An anonymous hotline might seem difficult to manage at first. After all, if you don’t know who reported an issue, how can you follow up if you need more information?

The good news is anonymous complaints can still be followed-up on with the original reporter. And, you can do this without ever revealing anyone’s identity.

Set Up Anonymous Tracking

Whistleblower hotlines, both phone and online, use a tracking system to be effective while still keeping the whistleblower anonymous. Incidents are assigned case numbers with the real identity of the person kept hidden. The reporter can login or call back without revealing themselves to the investigator. Online system allow users to create an anonymous account.

Know What You Can Ask

As the investigator, when you ask the reporter for more information, you can assure them their identity will continue to be kept secret. While you can offer to speak in person, it’s usually best to avoid this if you think you can get all the information you need without their identity.

With that in mind, avoid any questions that would directly compromise their identity, such as:

· Name

· Co-worker names that aren’t in the report (unless you’re asking for potential witnesses)

· Phone number

· Email address

Only ask what’s relevant and necessary to fully investigate the complaint. Following up is a good thing, though. It proves to whistleblowers that the hotline is working and being taken seriously.

Avoid Same Department Contact

Your hotline investigative team should be fairly small, but it should include a variety of members. When someone sends in a complaint, try to determine who should follow up. If they list the complaint deals with HR, it’s probably best to avoid having an HR investigator follow up as they might recognize the whistleblower and may even show bias.

While this isn’t always possible, it’s a good way to further preserve anonymity.

Follow Up Quickly

The worst thing you can do is let a complaint sit for weeks. Whistleblowers will know that an investigation isn’t going on after a while. This makes them lose faith in the system.

Follow up as soon as possible. Ask for more information to start your investigation faster. This also leads to a quicker resolution, creating a more ethical workplace. While less serious complaints may need to be placed on the backburner for a more immediate issue, such as sexual harassment or major fraud, follow up with the whistleblower to let them know when you think the investigation will begin and ask if they have any additional information that may help.

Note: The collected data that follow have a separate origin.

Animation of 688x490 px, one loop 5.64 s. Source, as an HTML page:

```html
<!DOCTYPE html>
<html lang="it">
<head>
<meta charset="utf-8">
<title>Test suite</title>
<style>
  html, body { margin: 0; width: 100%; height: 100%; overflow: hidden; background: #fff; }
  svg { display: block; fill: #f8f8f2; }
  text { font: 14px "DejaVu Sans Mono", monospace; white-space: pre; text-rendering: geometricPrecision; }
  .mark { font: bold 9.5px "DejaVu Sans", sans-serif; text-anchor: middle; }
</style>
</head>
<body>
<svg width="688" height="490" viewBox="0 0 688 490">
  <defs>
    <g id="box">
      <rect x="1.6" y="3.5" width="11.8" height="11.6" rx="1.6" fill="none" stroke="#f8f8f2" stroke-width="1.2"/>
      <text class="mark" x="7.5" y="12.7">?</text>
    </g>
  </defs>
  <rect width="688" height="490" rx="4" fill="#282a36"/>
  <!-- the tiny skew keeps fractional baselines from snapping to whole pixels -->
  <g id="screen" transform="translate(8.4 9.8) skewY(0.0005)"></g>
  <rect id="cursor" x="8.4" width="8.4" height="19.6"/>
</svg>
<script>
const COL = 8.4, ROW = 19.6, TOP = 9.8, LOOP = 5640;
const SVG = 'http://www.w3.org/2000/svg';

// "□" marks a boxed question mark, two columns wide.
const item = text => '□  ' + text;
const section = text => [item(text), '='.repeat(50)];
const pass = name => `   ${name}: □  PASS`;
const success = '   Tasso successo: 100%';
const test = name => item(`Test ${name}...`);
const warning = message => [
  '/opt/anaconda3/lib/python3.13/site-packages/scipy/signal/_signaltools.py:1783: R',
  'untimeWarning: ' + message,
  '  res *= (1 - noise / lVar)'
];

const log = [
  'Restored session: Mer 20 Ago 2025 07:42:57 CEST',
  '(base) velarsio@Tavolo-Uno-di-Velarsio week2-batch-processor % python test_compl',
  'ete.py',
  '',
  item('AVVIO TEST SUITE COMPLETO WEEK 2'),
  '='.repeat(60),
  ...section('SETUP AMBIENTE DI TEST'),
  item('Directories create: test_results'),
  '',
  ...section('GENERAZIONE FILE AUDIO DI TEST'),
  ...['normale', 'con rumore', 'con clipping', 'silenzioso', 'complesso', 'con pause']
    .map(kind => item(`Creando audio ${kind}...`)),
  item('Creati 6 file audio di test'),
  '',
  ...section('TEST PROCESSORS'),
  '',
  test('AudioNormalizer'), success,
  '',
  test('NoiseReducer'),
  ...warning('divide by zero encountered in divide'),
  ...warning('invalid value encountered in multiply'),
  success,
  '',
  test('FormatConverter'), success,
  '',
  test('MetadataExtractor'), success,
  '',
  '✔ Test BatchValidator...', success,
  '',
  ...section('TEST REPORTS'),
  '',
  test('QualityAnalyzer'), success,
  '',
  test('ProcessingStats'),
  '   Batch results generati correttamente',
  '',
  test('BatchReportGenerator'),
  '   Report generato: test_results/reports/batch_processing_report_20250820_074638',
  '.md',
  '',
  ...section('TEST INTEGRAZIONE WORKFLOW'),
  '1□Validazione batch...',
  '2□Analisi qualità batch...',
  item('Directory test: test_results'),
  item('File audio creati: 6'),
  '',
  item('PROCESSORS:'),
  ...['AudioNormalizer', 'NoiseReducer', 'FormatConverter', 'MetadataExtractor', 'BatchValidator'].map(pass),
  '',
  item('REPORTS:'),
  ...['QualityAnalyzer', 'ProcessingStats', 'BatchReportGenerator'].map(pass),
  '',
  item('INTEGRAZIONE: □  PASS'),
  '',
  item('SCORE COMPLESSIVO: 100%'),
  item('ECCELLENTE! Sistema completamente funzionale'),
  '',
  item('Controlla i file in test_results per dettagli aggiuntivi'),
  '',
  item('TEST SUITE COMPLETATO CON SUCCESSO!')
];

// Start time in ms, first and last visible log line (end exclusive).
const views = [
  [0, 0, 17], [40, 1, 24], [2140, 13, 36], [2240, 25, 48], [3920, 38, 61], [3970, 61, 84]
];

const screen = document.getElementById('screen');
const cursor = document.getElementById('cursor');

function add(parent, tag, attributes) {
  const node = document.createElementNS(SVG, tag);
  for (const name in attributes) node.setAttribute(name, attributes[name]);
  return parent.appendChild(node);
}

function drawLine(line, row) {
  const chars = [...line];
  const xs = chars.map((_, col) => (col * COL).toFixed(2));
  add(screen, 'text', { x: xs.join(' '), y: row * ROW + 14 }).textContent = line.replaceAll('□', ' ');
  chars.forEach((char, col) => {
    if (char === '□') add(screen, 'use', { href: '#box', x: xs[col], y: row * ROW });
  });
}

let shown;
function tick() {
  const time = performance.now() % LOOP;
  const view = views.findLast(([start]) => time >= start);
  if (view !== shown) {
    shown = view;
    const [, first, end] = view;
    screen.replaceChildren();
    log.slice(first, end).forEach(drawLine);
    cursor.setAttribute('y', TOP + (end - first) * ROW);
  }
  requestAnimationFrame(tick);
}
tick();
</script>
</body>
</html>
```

The most important thing to do is just make the person feel comfortable. Odds are, they may already be scared to use the hotline. Prove to them that they did the right thing. Keep their identity safe, even if you do suspect who it is. And, investigate without bias for the right resolution.